These types of mats, usually include organic cotton, jute or natural rubber. Obviously, the biggest “pro” of all, these mats are environmentally friendly. Also, providing very good grip or traction for doing all styles of yoga. The biggest draw back, is probably the biggest “plus-side” to PVC, and that is longevity.
Natural rubber mats are made from natural latex, and can be quite durable, just not PVC durable. They usually are textured providing pretty good traction, and good contour to the body.
c. Synthetic Rubber Mats/Cork:
Synthetic rubber mats, are made from synthetic latex. Thus, are not natural, but are very durable. They offer good traction, like natural rubber mats (maybe better), and are quite pliable as well.
Lastly is cork. Cork yoga mats actually contain a layer of cork over-top of rubber or PVC (depending on brand). Cork is 100% biodegradable, recyclable and renewable. These also offer a good amount of grip or traction for the practitioner, making them a popular choice for hot yoga practice. The open cell structure helps prevent pooling of sweat. Better yet, cork is a natural anti-bacterial, so you don’t have to worry about smell!

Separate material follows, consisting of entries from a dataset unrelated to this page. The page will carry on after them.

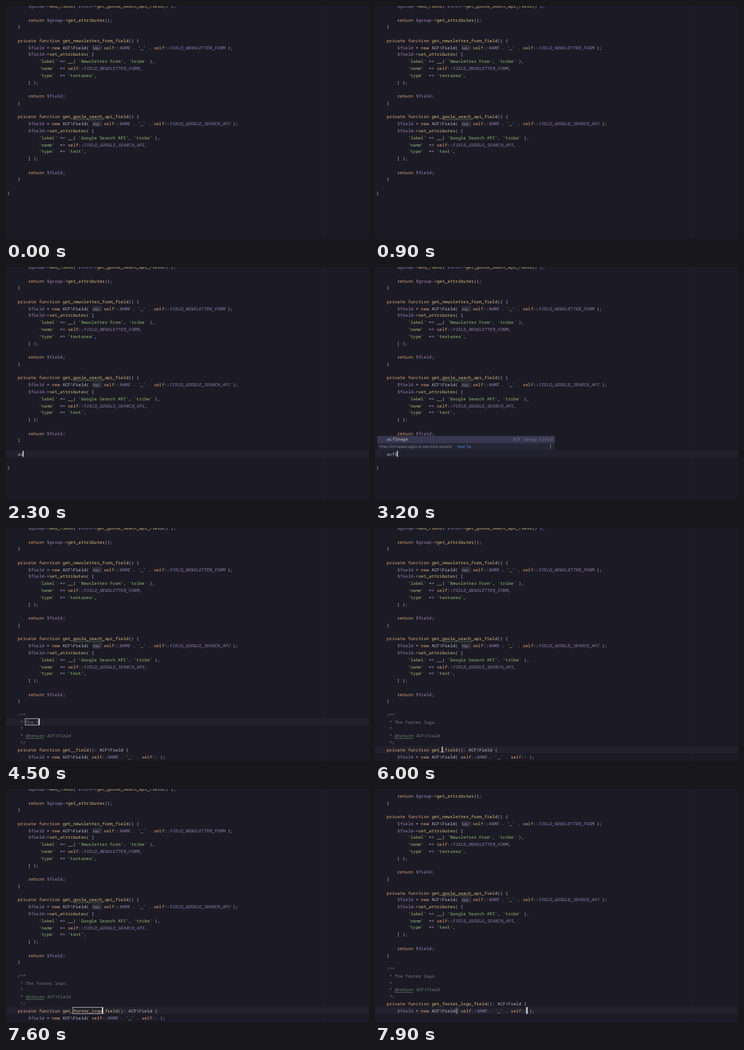
Recreate the animation shown at these times as an HTML page. Size 458 by 295 pixels, loop 8000 ms.

```html
<!DOCTYPE html>
<html>
<head>
<meta charset="utf-8">
<style>
  html, body { margin: 0; width: 100%; height: 100%; overflow: hidden; background: #1c1b25; }
  svg { display: block; width: 458px; height: 295px; }
  text { font: 5.55px "Noto Sans Mono", "DejaVu Sans Mono", monospace; fill: #b9b8c4;
         white-space: pre; text-rendering: geometricPrecision; }
  .keyword { fill: #d7a078; }
  .call { fill: #d3b67c; }
  .variable { fill: #9a7db5; }
  .string { fill: #8fb573; }
  .constant { fill: #8d7ca8; font-style: italic; }
  .comment { fill: #777684; }
  .doc { fill: #62836b; font-style: italic; }
  .tag { text-decoration: underline; }
  .small { font: 4.5px "Open Sans", sans-serif; fill: #9796a5; }
  .link { fill: #5b8fdc; }
  .typo { fill: none; stroke: #799b62; stroke-width: .6; }
</style>
</head>
<body>
<svg id="stage" viewBox="0 0 458 295"></svg>
<script>
const LOOP = 8000, CHAR = 3.335, LINE = 8.77, LEFT = 1.5, HINT = 15;
const stage = document.getElementById('stage');

const fieldMethod = (name, constant, label, type) => [
  `    private function ${name}() {`,
  `        $field = new ACF\\Field( ~self::NAME . '_' . self::${constant} );`,
  `        $field->set_attributes( [`,
  `            'label' => __( '${label}', 'tribe' ),`,
  `            'name'  => self::${constant},`,
  `            'type'  => '${type}',`,
  `        ] );`,
  ``,
  `        return $field;`,
  `    }`,
  ``
];

const base = [
  '        $group->add_field( $this->get_goole_seach_api_field() );',
  '',
  '        return $group->get_attributes();',
  '    }',
  '',
  ...fieldMethod('get_newsletter_form_field', 'FIELD_NEWSLETTER_FORM', 'Newsletter Form', 'textarea'),
  ...fieldMethod('get_goole_seach_api_field', 'FIELD_GOOGLE_SEARCH_API', 'Google Search API', 'text')
];

const snippet = (description, name) => [
  '    /**',
  `     * ${description}`,
  '     *',
  '     * @return ACF\\Field',
  '     */',
  `    private function get_${name}_field(): ACF\\Field {`,
  `        $field = new ACF\\Field( self::NAME . '_' . self:: );`
];

// Latest value whose time has passed: pairs of [ms, value].
const stepAt = (t, steps) => steps.reduce((value, [time, next]) => t >= time ? next : value, 0);

const TYPING = {
  trigger: [[2200, 1], [2300, 2], [2400, 3], [3100, 4]],
  description: [[4200, 1], [4300, 3], [4400, 4], [4500, 5], [5000, 8], [5100, 10],
                [5200, 12], [5400, 14], [5500, 15], [5700, 16]],
  name: [[6300, 1], [6400, 2], [6500, 3], [6600, 4], [6700, 5], [6800, 6],
         [7000, 7], [7200, 8], [7300, 9], [7400, 10], [7500, 11]]
};
const FULL = { trigger: 'acfImage', description: 'The footer logo.', name: 'footer_logo' };
const typed = (t, key) => FULL[key].slice(0, stepAt(t, TYPING[key]));

const colX = col => LEFT + col * CHAR;
const rowY = row => row * LINE;
const rect = (x, y, w, h, style) => `<rect x="${x}" y="${y}" width="${w}" height="${h}" ${style}/>`;
const text = (x, y, body, attrs = '') => `<text x="${x}" y="${y}" ${attrs}>${body}</text>`;
const escape = s => s.replace(/&/g, '&amp;').replace(/</g, '&lt;').replace(/>/g, '&gt;');
const span = (name, s) => `<tspan class="${name}">${escape(s)}</tspan>`;

const TOKEN = /(?<string>'[^']*')|(?<variable>\$\w+)|(?<keyword>\b(?:private|function|return|new|self)\b)|(?<constant>\b(?:NAME|FIELD_\w+))|(?<call>\b[a-z_]\w*(?=\())|(?<plain>[^'$\w]+|\w+)/g;

function highlight(code) {
  if (/^\s*(\/\*|\*)/.test(code)) {
    const [lead, type] = code.split('@return');
    return span('comment', lead) + (type ? span('doc tag', '@return') + span('doc', type) : '');
  }
  return [...code.matchAll(TOKEN)].map(({ groups }) => {
    const [name, value] = Object.entries(groups).find(([, v]) => v !== undefined);
    return span(name, value);
  }).join('');
}

function codeLine(code, row) {
  const y = rowY(row) + 2.1;
  const [head, tail] = code.split('~');
  let out = text(LEFT, y, highlight(head));
  if (tail) {
    const x = colX(head.length);
    out += rect(x + .5, y - 5.2, 12.5, 6.8, 'rx="1.2" fill="#302f39"')
         + text(x + 2, y - .2, 'key:', 'class="small"')
         + text(x + HINT, y, highlight(tail));
  }
  return out;
}

function typoMark(row) {
  let path = `M${colX(25)} ${rowY(row) + 4}`;
  for (let i = 0; i < 19; i++) path += `l1 ${i % 2 ? 1 : -1}l1 0`;
  return `<path class="typo" d="${path}"/>`;
}

const frameBox = (row, col, length) =>
  rect(colX(col) - .6, rowY(row) - 4.3, length * CHAR + 1.2, 8.2, 'fill="none" stroke="#aaa9b7" stroke-width=".8"');
const brace = (row, col) => rect(colX(col), rowY(row) - 4, CHAR, 8, 'fill="#4a495c"');

function popup(narrow) {
  const items = narrow ? ['acfImage'] : ['acfImage', 'acfGroup', 'acfText', 'acfTextarea', 'acfLink',
    'acfSelect', 'acfRadio', 'acfRepeater', 'acfFile', 'acfField'];
  const pitch = 9.1, footer = 223, top = footer - items.length * pitch;
  return rect(3, top, 224, 232 - top, 'fill="#282736"')
    + rect(3, top, 224, pitch, 'fill="#393750"')
    + items.map((item, i) => {
        const y = top + i * pitch + 6.4;
        return text(15, y, item) + text(224, y, 'ACF Group Field', 'text-anchor="end" class="comment"');
      }).join('')
    + rect(3, footer, 224, 9, 'fill="#242635"')
    + text(6, 229, 'Press Ctrl+Space again to see more variants', 'class="small"')
    + text(104, 229, 'Next Tip', 'class="small link"')
    + [225, 227, 229].map(y => rect(221, y - .4, .9, .9, 'fill="#b9b8c4"')).join('');
}

function draw(t) {
  const description = typed(t, 'description'), name = typed(t, 'name'), trigger = typed(t, 'trigger');
  const scrolled = t >= 7700;
  let lines, caret = null, marks = '', overlay = '';

  if (t < 3600) {
    const gap = t < 1800 ? [] : t < 1900 ? [''] : ['    ' + trigger, ''];
    lines = [...base, ...gap, '}'];
    if (t >= 1900) caret = [27, 4 + trigger.length];
    else if (t >= 1800) caret = [26, 4];
    else if (t >= 1200) {
      caret = [25, 5];
      marks = brace(16, 49) + brace(25, 4);
    }
    if (t >= 2500) overlay = popup(t >= 3100);
  } else {
    lines = [...base, ...snippet(description, name)];
    if (t < 6000) {
      caret = [28, 7 + description.length];
      overlay = frameBox(28, 7, description.length);
    } else if (!scrolled) {
      caret = [32, 25 + name.length];
      overlay = name ? frameBox(32, 25, name.length) : '';
    } else {
      caret = [33, 57];
      marks = brace(33, 30);
      overlay = frameBox(33, 57, 0);
    }
  }

  let out = rect(401.5, 0, .7, 295, 'fill="#22212c"');
  let content = '';
  if (caret) content += rect(0, rowY(caret[0]) - 4.4, 458, LINE, 'fill="#22212d"');
  content += marks + lines.map(codeLine).join('') + typoMark(16) + overlay;
  if (caret) content += rect(colX(caret[1]) - .5, rowY(caret[0]) - 4, 1.1, 7.6, 'fill="#f0f0f4"');
  return out + `<g transform="translate(0 ${scrolled ? -LINE : 0})">${content}</g>`;
}

let shown = '';
function tick() {
  const picture = draw(performance.now() % LOOP);
  if (picture !== shown) stage.innerHTML = shown = picture;
  requestAnimationFrame(tick);
}
tick();
</script>
</body>
</html>
```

III. Price VARIES!
The price of a yoga mat can range from relatively expensive to pretty cheap. You can consider various factors when choosing a yoga mat, and each affects the overall price differently.
Different materials, various thicknesses, and patterns are all factors in the pricing of different types of yoga mats. If you are just starting the process of looking for a good yoga mat, your best bet is to go with an affordable mat. Then, upgrade later if you decide that you are more interested in practicing yoga, or find your preferences in mats changing.
There is not much more to say about pricing. As you browse, whether that be Amazon, or another retailer/manufacturer, you will see the vast differences in prices, with PVC almost always being the least expensive way to go.
Related Article: Yoga Techniques: Stretching With Yoga Blocks
d. Texture & Grip Can Be Tricky
The last factor (which we have briefly touched upon), is the texture and grip provided by the mat. This is important because you don’t want to lose your footing while you’re doing any advanced poses, or any asana for that matter.
Like we mentioned earlier, this process is really going to be individualized, because of the variety of mats out their. Best bet is to often start with an inexpensive, “standardized mat” to some extent, and work your way from their.
A good texture on a mat will be something with the right mix of traction for your body, floor traction, as well as the ability to repel moisture to some extent. However, some yoga styles, like hot yoga or more intense styles of flow yoga, you will sweat! With hot yoga, it’s possible to use a towel topper to soak up sweat, making you less likely to slip. A towel topper can also make things easier to clean afterwards.
Some mats offer textures to help add grip. This may help two fold by making it more (or less) sticky. Textures may also aide to some extent for physical comfort levels, based on the individual.
A good rule of thumb, if you wish to stay clear of PVC, try natural rubber mats or cotton with a raised pattern for those really sweaty days!
It’s All About Finding the Right Yoga Mat for You
As you can see, there is a lot that goes into selecting the “perfect” yoga mat for your individual needs. Sometimes, it’s trial and error. We recommend to be cautioned if new to yoga, going right out and buying a $200.00 yoga mat. As nice as it may be, it may not be suited for your experience level, or style of yoga, for that matter.
It’s kind of like that saying “aim small, miss small”. If you miss on this and don’t spend to much, there is room to try again, after some fine tuning, with only a small amount of money used. However, if you purchase a $200.00 mat and don’t use it, you’ve missed on a big purchase, and potentially wasted a large amount of money.
If it’s your first yoga mat, then two additional resources can help you make your decision. The first is to make sure you read all of the reviews when purchasing a yoga mat online. Secondly, is to talk to your yoga instructor. Oftentimes, they will be able to recommend the best option and guide you through the process better!
We hope this has been a helpful guide for you in choosing your yoga mat, more carefully! Have a great day!